On Friday evening in New York City, a line of young people snaked down Lexington Avenue in Manhattan and then curled around 91st Street all the way down to Third Avenue; the crowd was brimming with anticipation and excitement. They were en route to see Usher at the 92nd Street Y, which might be the most intimate venue he’s appeared at in years.
But Usher wasn’t there to sing. Instead, he was at the famed Kaufmann Concert Hall to speak in a joint dialogue with Harry Belafonte about popular culture and activism. The discussion, “Breaking the Chains of Social Injustice,” was moderated by former CNN anchorwoman Soledad O’Brien.
So instead of people shouting for “Yeah,” there were many moments of applause and muted affirmations (“Mmmm-hmmm,” “That’s right”) and the like.
The event was occasioned by the release of Usher’s new single, “Chains,” featuring Nas and Bibi Bourelly, and its music video, which features the faces of many of the dozens of unarmed African Americans who have been killed by police officers or neighborhood watch volunteers.
Belafonte, who is 88, had suffered a seizure the evening before en route to accepting an award, but Friday night he was hale, as well as his typically outspoken self (albeit in a gravelly tone of voice), with scathing words for President Barck Obama (the first black president without a black agenda, Belafonte noted). Of course, he has been critical of popular artists for not doing enough to address social injustice, but he gave a nod to Jay Z—who was in attendance—one artist Belafonte had called out specifically a few years ago.

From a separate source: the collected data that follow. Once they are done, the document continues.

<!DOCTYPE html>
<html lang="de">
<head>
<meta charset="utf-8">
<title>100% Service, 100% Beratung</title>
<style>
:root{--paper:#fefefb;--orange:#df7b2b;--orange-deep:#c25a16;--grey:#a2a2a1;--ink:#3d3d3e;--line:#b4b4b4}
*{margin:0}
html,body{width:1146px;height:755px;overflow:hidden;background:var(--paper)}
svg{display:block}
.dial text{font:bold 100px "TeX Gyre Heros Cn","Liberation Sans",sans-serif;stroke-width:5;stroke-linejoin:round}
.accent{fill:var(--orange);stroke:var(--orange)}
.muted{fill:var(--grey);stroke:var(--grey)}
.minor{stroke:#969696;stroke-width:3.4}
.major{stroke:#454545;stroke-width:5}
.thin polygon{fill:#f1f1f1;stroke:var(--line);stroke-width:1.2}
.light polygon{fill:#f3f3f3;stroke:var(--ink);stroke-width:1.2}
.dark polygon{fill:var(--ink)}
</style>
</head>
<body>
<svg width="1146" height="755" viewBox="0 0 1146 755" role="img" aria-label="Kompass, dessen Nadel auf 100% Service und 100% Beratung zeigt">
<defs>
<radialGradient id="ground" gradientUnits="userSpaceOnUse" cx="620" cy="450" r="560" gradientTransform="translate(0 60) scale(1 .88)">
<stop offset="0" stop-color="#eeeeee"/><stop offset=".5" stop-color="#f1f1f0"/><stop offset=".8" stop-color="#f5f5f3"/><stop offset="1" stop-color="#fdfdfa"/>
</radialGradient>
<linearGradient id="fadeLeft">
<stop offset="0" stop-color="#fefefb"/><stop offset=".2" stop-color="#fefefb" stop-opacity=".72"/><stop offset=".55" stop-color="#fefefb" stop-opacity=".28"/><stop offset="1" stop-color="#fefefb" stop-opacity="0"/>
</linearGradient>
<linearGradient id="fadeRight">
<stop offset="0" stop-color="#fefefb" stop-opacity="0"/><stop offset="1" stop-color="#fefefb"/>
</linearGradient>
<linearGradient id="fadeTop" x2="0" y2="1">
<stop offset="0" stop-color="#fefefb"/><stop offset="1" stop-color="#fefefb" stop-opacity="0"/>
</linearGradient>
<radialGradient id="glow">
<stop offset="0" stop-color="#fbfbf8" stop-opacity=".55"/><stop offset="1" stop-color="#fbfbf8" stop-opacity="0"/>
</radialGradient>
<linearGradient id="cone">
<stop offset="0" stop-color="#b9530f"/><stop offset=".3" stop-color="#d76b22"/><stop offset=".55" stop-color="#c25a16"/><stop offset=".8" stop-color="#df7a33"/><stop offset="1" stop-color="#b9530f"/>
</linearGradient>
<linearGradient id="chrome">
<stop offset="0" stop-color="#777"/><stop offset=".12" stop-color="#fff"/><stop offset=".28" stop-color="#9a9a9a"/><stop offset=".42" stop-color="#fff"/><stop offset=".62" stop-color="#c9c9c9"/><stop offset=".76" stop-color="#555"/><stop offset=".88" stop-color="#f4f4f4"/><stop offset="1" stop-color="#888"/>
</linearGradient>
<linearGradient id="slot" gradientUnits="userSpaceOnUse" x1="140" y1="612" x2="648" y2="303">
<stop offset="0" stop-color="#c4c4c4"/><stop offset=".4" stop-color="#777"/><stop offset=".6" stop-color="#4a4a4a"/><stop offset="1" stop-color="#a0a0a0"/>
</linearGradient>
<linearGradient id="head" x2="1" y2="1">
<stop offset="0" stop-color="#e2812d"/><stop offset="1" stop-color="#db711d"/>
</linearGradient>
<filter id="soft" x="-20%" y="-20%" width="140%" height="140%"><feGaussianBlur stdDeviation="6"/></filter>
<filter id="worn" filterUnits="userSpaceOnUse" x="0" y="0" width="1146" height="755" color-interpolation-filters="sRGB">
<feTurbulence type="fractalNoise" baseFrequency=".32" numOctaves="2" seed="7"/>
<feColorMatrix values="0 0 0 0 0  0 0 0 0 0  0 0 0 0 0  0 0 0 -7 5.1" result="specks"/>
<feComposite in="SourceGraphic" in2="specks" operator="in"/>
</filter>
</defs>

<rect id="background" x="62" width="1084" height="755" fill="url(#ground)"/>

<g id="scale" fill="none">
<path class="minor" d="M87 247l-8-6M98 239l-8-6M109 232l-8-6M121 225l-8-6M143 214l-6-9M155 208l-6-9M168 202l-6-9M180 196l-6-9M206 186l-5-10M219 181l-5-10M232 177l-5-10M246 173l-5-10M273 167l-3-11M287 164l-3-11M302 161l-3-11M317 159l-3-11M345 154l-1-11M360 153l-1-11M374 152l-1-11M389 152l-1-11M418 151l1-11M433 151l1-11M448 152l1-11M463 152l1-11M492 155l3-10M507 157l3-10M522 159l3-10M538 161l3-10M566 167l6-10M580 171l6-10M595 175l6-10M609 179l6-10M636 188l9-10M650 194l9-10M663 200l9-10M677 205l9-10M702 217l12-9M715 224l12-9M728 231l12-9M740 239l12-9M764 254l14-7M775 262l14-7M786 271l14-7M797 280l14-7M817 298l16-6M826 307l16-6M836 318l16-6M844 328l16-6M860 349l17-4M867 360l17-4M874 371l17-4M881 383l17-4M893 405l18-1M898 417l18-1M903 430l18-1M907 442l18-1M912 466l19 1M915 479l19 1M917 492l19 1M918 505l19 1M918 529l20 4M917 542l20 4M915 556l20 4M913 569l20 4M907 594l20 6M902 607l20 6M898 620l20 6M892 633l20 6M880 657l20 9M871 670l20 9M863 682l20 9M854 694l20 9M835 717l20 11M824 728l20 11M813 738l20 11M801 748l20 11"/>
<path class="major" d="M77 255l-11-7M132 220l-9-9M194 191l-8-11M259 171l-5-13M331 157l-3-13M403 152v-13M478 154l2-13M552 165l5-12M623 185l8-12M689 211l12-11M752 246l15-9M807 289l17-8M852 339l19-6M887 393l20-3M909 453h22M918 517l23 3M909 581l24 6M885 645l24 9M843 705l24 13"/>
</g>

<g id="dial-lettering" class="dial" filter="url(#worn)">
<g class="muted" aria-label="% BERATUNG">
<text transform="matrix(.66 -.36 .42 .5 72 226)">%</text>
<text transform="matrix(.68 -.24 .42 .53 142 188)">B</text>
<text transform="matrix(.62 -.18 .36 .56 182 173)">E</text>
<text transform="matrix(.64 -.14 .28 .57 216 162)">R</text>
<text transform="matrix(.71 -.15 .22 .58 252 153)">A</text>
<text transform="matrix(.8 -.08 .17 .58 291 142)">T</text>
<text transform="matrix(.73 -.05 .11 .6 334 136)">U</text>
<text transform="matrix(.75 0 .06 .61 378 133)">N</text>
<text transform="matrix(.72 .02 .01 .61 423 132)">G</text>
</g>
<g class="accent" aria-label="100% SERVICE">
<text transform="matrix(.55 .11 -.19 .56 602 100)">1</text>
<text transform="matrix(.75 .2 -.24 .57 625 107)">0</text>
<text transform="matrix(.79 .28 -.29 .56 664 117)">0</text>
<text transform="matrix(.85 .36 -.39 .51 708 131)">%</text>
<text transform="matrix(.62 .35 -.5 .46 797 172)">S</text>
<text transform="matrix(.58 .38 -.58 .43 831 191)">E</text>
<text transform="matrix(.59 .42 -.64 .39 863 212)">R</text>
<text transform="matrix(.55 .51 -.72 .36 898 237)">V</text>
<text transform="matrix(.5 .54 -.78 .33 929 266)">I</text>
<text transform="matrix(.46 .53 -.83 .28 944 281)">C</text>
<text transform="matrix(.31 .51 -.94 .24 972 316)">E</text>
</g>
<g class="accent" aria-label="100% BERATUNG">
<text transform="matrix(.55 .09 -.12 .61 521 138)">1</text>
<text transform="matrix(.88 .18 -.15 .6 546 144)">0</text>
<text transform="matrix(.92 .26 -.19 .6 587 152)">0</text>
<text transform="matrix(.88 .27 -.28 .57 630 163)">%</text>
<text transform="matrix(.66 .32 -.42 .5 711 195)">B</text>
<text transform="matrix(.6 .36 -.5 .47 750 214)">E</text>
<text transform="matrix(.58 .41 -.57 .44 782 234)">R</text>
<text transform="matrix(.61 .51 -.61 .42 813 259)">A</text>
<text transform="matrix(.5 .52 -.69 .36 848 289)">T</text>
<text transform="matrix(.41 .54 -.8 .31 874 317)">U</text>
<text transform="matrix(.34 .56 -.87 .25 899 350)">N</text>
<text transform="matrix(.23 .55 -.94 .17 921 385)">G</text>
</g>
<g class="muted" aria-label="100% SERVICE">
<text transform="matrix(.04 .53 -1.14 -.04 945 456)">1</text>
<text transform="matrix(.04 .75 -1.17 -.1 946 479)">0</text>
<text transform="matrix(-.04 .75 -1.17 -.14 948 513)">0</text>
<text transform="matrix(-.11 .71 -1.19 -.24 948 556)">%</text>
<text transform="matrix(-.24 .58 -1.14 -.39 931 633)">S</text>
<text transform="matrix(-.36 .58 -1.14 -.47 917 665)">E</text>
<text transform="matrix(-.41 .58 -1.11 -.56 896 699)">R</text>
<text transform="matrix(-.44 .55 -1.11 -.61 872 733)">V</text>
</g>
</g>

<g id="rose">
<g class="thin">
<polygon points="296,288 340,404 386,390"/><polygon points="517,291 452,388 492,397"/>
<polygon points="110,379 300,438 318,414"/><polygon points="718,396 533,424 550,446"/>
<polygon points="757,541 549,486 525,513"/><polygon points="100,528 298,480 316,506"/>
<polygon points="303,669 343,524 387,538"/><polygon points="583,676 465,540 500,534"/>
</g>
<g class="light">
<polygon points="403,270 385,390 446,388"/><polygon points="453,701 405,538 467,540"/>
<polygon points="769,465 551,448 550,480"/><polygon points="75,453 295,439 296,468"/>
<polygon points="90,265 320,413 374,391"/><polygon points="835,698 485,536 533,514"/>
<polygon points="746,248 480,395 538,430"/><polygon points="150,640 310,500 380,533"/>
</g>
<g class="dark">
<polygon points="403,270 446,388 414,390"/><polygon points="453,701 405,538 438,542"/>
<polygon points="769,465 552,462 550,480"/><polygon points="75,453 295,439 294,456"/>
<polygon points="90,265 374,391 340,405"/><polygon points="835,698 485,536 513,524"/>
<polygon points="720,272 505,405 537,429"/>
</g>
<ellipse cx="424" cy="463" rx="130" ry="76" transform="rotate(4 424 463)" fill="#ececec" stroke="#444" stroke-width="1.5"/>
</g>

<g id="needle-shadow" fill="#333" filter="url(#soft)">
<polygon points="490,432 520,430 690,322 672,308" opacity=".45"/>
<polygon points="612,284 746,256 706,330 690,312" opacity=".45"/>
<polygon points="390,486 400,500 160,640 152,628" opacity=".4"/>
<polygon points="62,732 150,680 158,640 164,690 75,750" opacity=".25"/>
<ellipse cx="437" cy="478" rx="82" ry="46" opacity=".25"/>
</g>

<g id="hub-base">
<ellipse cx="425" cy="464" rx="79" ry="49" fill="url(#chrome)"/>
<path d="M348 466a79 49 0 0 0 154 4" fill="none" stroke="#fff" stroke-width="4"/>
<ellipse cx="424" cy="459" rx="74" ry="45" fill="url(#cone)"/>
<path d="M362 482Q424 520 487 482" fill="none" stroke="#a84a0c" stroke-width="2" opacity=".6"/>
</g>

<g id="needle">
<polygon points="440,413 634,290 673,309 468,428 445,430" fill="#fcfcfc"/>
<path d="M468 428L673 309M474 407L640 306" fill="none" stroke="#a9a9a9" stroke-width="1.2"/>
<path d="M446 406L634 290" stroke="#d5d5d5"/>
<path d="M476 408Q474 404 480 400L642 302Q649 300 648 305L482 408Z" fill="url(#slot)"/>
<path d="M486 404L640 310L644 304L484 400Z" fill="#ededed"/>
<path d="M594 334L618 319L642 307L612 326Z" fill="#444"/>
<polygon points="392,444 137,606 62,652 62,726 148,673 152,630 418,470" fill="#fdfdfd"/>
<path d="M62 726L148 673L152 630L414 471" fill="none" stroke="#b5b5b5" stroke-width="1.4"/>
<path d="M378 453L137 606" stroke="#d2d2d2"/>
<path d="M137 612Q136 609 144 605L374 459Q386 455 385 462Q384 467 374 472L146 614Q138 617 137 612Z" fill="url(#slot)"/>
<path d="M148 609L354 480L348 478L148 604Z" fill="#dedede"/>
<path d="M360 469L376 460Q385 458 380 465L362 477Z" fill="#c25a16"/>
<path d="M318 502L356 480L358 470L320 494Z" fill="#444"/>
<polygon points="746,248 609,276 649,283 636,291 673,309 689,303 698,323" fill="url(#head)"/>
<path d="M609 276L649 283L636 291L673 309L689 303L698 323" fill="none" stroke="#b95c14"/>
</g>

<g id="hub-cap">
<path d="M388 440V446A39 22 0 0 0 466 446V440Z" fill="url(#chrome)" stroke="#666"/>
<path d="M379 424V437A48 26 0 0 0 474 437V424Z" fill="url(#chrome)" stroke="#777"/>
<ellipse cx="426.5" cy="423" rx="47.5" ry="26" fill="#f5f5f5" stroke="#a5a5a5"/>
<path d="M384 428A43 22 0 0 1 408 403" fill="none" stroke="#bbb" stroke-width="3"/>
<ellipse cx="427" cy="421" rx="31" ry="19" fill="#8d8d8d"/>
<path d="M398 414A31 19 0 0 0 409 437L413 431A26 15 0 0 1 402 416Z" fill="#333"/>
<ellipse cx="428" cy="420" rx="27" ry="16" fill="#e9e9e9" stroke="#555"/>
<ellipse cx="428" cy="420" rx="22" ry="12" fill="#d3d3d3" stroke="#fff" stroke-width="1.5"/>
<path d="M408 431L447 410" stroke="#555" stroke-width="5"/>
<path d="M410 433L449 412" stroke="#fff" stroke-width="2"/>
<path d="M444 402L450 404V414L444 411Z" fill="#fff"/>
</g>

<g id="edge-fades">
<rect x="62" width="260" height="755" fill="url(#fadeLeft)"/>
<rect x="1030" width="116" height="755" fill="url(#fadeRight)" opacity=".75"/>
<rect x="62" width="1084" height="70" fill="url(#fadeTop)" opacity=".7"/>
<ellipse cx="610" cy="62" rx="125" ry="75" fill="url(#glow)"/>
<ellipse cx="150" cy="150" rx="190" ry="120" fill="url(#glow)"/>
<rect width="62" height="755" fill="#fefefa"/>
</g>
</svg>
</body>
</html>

“Artists are the gatekeepers of truth,” he said and praised director Steve McQueen’s 12 Years a Slave, which functions as a strong rebuttal to those who would whitewash slavery in history books.
Usher, for his part, was low-key, more the studious graduate assistant to Belafonte’s bristling professorial declamations. Usher spoke about the need to vote, “especially at the state and local level,” and on several occasions he stressed the need for education, both via formal avenues like schools and informal avenues like books and websites.
He shrugged off the term “activist” to describe himself, preferring to reserve it for people like Belafonte, who fought for civil rights with Martin Luther King Jr. in the ’60s and has been a prominent voice demanding social justice for more than half a century. Instead, Usher preferred the term “actionist,” and he hoped that his video would move people to get involved in various organizations like Sankofa, Belafonte’s group.
The evening’s most compelling moment came when a question from the audience addressed dealing with the anger that rises over the current plague of social injustice. Belafonte noted that “anger with violence is ineffective, but anger combined with courage creates change.” Usher added, looking at O’Brien, that the media would prefer violence because it makes for a better story, but that the real news happens off camera.
It was an effective rebranding for Usher, and the evening ended on a humorous note. When an audience member asked the two men to sing, Belafonte begged off because of how his illness had affected his voice. Usher flashed his million-dollar smile and said he didn’t want to take away from the substance of the evening.